= Task goal =
Below are the records; copy out every line that holds the word "filtered".

= Given entries =
#####
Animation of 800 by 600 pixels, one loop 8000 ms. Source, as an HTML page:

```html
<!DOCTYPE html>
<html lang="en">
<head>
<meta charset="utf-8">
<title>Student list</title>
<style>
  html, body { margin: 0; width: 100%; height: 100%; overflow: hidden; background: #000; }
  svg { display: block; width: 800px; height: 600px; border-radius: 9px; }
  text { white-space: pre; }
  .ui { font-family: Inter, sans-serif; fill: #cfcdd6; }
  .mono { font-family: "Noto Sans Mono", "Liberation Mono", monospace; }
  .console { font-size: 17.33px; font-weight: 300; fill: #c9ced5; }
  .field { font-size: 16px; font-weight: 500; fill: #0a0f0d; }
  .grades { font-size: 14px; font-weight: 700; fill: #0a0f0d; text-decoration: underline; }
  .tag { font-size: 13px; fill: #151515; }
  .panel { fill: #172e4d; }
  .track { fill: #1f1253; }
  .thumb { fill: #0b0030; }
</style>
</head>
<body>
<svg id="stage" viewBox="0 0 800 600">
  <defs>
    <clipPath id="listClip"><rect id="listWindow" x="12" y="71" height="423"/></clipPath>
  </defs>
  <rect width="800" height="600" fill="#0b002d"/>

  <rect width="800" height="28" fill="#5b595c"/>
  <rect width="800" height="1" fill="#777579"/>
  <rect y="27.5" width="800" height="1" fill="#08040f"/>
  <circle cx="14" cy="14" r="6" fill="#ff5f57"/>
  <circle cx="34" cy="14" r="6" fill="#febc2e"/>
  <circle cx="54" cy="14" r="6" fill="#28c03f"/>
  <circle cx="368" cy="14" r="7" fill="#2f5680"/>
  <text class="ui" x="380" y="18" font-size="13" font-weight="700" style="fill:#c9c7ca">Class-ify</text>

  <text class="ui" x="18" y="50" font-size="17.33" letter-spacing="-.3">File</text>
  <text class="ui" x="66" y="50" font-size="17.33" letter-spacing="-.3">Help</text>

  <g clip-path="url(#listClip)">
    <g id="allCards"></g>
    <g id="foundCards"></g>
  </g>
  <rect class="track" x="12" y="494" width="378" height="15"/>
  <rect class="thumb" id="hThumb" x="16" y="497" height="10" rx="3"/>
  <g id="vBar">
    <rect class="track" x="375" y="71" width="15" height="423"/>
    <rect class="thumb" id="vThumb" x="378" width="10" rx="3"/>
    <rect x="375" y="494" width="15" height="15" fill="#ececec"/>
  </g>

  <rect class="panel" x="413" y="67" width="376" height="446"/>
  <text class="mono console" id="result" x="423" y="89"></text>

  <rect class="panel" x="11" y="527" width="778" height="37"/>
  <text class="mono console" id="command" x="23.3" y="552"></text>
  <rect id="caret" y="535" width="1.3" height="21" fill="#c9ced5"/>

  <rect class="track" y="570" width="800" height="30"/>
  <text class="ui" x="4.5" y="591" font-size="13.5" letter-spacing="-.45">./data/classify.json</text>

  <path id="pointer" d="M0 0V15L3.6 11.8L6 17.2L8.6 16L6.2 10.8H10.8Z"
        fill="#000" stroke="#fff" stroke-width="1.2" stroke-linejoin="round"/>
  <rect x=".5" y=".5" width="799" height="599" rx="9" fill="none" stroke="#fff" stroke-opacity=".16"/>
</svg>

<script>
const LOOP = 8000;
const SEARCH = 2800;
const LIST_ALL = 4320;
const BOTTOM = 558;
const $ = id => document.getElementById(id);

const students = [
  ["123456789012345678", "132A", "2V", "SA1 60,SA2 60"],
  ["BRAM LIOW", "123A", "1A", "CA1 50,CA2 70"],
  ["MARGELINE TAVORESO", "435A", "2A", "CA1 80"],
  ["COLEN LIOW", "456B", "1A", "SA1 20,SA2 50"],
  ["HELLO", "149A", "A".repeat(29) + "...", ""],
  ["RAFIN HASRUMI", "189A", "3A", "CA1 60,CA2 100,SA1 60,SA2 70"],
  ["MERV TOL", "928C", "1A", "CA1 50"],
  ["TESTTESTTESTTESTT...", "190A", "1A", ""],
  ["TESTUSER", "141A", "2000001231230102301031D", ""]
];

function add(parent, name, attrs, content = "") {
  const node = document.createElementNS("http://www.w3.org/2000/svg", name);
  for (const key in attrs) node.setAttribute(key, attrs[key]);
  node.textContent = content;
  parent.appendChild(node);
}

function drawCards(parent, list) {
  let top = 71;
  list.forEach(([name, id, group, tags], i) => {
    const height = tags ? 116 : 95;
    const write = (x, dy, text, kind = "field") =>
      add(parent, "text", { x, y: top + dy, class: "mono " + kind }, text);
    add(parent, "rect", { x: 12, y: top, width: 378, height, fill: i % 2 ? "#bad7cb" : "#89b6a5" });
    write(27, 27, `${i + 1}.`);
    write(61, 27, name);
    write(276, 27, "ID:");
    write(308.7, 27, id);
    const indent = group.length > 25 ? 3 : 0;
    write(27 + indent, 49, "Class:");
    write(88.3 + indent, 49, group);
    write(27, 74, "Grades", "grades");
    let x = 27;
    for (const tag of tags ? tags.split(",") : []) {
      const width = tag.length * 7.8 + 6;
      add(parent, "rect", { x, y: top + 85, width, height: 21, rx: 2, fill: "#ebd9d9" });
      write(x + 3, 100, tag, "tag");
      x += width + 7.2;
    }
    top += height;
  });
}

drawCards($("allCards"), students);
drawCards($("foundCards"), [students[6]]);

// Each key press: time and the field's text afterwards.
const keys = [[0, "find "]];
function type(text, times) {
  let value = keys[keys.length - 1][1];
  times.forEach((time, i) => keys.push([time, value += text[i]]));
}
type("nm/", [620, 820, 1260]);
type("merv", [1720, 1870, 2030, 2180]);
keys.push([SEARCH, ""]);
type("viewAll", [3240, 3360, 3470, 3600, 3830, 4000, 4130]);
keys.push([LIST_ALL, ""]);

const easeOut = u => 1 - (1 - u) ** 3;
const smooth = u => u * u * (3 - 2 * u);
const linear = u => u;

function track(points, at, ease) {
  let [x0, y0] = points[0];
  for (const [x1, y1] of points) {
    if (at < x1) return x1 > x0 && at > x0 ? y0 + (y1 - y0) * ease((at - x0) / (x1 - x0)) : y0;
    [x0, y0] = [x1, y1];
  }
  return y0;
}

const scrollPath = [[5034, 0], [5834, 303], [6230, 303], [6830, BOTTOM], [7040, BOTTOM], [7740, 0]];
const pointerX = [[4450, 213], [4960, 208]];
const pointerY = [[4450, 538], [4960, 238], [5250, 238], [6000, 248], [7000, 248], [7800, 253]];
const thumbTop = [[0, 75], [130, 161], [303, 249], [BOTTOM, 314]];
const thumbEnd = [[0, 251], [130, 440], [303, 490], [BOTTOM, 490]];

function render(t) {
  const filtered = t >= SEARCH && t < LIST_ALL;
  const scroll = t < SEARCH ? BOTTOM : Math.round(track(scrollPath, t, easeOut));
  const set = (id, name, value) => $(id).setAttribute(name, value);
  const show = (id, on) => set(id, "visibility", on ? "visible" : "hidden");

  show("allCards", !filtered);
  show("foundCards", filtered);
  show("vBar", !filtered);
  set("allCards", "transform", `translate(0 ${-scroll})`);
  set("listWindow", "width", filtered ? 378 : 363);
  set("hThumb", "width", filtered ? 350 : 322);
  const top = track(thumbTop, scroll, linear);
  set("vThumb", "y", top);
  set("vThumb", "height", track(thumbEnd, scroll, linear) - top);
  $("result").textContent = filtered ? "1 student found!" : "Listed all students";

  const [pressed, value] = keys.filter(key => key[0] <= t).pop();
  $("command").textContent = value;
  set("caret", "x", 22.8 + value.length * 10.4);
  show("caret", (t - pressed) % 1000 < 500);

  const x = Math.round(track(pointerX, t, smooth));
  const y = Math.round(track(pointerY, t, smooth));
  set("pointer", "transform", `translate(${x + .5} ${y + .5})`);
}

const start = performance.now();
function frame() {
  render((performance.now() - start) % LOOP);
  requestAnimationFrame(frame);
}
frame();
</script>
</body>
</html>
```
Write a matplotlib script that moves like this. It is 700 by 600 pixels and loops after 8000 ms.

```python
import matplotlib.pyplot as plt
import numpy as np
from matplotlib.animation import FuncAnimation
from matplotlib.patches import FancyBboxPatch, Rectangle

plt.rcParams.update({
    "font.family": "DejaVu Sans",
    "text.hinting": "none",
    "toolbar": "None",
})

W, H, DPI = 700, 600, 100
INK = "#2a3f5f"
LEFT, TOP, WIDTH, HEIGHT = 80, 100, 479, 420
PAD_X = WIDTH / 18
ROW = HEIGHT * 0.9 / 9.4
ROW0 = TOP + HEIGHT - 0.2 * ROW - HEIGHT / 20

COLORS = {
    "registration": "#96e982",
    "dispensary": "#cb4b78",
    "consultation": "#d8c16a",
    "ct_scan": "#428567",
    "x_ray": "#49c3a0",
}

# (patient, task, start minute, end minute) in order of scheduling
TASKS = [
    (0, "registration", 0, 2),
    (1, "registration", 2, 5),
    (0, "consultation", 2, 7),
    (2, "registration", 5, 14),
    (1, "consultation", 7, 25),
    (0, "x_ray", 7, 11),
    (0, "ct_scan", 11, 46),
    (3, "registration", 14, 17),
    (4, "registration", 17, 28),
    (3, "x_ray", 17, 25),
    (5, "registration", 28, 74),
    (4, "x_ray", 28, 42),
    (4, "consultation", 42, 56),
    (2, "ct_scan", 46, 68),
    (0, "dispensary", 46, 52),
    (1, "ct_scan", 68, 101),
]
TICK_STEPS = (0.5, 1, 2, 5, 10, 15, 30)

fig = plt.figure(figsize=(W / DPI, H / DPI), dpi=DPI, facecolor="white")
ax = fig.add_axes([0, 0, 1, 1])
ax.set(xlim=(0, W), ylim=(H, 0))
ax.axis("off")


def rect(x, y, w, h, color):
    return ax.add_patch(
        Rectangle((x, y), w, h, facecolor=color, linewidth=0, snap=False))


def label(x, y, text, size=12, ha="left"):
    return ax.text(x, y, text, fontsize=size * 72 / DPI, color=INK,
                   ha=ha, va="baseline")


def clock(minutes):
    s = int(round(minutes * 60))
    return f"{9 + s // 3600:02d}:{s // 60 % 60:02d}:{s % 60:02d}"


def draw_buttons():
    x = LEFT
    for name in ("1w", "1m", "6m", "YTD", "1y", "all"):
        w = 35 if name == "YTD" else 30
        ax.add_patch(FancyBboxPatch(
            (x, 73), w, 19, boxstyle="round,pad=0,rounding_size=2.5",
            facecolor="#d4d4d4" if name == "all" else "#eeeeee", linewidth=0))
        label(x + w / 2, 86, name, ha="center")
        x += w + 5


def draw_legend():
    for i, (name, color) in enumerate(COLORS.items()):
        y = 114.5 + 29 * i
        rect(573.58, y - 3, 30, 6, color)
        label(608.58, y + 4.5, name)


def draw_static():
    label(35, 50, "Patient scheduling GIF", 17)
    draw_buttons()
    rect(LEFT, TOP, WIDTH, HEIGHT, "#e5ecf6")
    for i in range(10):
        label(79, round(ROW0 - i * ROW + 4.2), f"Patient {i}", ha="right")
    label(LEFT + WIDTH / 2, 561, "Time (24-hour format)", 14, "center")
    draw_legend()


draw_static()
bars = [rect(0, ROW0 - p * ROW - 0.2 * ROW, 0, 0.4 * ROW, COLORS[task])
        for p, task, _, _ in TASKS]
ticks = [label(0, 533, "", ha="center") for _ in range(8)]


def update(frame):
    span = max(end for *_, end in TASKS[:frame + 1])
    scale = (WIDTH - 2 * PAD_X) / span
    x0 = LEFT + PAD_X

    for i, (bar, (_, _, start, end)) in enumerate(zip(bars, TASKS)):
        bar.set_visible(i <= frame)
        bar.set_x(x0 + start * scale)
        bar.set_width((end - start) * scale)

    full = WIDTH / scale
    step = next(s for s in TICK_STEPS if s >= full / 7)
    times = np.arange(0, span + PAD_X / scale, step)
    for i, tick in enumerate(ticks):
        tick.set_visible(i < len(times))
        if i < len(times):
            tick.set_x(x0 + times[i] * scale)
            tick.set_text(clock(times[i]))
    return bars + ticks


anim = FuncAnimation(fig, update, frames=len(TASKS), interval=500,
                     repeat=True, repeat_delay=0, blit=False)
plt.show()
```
#####
= Result of the task =
  const filtered = t >= SEARCH && t < LIST_ALL;
  show("allCards", !filtered);
  show("foundCards", filtered);
  show("vBar", !filtered);
  set("listWindow", "width", filtered ? 378 : 363);
  set("hThumb", "width", filtered ? 350 : 322);
  $("result").textContent = filtered ? "1 student found!" : "Listed all students";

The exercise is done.